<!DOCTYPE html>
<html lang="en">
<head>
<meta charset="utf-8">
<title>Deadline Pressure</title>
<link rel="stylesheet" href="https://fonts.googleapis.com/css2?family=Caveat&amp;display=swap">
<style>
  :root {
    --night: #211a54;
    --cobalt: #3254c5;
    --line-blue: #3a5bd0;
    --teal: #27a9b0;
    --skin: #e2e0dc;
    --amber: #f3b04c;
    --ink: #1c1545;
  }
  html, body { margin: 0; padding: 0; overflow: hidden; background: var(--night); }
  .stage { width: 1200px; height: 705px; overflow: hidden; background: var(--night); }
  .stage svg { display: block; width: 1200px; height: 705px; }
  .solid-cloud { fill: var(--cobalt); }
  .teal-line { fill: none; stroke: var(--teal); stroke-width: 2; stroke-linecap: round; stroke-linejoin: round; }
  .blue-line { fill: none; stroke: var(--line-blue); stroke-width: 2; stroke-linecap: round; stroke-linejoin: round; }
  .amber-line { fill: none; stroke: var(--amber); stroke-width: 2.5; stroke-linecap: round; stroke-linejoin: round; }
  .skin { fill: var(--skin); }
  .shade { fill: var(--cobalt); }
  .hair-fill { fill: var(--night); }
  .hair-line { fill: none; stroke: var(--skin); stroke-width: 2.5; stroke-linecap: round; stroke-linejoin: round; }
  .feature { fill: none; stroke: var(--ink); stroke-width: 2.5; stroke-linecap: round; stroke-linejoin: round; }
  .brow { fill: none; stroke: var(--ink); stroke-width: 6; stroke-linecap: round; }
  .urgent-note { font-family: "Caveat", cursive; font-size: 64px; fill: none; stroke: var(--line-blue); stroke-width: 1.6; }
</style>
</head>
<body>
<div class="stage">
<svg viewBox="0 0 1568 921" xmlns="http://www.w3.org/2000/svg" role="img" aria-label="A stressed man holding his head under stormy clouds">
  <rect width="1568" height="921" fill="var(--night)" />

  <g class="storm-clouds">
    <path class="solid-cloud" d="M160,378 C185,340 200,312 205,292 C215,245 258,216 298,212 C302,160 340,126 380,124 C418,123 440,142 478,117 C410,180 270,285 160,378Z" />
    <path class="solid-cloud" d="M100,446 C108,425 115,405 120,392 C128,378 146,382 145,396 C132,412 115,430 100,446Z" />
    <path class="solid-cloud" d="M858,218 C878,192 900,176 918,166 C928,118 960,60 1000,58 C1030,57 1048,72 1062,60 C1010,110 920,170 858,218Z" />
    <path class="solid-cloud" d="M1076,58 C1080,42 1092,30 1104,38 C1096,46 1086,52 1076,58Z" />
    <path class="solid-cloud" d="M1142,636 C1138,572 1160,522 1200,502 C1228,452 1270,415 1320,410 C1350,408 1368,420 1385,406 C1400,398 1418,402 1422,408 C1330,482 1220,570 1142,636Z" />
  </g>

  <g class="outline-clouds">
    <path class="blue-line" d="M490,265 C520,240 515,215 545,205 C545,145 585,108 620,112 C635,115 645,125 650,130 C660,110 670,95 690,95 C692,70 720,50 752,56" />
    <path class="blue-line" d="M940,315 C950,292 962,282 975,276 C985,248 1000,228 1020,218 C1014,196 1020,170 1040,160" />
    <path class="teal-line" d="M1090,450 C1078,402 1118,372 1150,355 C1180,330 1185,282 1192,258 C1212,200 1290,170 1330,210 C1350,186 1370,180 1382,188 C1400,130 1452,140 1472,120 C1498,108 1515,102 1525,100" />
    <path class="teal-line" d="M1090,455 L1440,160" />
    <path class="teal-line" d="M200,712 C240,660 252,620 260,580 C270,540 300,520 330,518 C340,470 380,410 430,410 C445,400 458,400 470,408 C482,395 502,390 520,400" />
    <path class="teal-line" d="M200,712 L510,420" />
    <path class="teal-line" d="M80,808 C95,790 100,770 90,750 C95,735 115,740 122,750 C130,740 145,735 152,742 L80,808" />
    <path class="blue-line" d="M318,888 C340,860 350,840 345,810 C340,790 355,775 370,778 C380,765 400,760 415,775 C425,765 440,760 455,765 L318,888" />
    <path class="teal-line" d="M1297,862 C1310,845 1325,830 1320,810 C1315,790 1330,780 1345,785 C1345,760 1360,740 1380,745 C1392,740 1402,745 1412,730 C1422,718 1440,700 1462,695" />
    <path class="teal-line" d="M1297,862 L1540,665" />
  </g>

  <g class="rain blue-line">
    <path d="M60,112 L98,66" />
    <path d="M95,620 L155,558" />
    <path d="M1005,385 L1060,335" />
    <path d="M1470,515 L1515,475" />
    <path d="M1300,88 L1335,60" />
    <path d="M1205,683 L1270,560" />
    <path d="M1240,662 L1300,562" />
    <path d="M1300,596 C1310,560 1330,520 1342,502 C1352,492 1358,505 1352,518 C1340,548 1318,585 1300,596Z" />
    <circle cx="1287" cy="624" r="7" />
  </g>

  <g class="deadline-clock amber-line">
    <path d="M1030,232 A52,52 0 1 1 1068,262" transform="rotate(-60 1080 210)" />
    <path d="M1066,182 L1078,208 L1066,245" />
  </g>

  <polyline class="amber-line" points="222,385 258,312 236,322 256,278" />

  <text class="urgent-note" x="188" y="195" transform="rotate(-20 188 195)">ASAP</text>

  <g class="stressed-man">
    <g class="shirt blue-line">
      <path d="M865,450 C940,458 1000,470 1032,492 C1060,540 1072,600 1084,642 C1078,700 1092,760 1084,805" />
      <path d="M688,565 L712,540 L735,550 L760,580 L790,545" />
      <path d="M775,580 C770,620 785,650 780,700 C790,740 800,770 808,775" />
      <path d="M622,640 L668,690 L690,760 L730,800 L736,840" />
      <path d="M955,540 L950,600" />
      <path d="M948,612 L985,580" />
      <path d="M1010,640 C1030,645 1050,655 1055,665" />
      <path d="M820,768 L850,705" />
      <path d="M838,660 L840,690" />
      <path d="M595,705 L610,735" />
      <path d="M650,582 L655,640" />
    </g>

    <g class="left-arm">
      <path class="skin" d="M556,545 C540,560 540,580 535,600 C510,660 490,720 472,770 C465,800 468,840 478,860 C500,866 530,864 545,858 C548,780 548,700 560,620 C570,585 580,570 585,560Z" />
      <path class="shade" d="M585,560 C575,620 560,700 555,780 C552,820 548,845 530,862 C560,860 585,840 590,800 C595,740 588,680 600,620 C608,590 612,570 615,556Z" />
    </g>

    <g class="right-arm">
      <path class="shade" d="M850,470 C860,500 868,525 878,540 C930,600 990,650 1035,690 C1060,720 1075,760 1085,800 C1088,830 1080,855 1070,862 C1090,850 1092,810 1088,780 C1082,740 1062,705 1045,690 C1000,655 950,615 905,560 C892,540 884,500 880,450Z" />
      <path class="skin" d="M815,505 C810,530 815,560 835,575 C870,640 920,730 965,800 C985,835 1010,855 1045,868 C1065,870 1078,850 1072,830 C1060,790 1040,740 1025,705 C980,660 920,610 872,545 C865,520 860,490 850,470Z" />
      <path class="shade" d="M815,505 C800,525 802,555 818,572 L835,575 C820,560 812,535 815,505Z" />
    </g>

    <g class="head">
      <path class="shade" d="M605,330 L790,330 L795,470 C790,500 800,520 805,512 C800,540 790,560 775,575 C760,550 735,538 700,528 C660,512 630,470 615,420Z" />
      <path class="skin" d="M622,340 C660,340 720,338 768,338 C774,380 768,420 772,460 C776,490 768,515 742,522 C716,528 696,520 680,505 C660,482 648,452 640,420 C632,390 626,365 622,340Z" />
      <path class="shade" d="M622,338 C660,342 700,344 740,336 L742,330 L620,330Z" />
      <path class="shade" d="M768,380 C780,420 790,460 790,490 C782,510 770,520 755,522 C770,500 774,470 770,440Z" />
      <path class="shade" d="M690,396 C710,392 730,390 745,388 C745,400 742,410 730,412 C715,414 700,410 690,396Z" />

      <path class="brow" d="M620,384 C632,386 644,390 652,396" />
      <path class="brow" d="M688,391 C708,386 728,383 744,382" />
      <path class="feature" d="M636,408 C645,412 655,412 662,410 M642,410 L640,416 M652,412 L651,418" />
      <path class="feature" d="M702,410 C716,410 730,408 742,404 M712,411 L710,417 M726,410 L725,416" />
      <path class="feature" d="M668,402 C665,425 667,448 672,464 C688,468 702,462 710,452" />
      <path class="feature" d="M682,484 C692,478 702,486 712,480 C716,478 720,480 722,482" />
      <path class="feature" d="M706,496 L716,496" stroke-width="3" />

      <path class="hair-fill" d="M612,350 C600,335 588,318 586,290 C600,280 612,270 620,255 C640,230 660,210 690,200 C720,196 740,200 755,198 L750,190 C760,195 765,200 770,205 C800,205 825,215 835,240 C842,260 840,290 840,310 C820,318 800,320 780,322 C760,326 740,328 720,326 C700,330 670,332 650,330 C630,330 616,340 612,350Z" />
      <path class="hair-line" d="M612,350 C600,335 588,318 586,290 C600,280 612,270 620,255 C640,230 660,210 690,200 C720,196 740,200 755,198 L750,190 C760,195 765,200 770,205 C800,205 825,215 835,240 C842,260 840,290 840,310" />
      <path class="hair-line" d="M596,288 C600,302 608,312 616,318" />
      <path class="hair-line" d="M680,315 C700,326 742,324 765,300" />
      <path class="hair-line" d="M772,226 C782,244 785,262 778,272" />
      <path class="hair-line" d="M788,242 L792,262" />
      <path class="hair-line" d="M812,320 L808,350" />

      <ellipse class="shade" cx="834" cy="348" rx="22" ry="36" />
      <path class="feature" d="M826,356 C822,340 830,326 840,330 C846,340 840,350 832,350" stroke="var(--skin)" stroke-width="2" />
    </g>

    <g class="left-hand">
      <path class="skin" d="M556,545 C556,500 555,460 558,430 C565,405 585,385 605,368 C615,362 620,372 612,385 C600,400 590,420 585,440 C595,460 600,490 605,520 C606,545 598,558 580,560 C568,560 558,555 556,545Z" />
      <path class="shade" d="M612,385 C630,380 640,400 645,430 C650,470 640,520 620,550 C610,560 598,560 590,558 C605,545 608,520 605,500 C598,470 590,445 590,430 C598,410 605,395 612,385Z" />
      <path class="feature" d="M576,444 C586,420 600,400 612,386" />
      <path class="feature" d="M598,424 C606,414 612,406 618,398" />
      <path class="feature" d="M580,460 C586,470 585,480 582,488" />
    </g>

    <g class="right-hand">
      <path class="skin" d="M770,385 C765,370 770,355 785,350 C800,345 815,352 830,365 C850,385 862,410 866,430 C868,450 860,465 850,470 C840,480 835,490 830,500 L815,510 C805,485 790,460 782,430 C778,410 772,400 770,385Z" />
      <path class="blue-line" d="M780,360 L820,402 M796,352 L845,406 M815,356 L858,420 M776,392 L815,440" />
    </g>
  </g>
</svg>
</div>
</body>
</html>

============================================================

Task item: Every line in the entries that contains the word "night" should be counted, and the total stated alone.

Answer to the problem: 5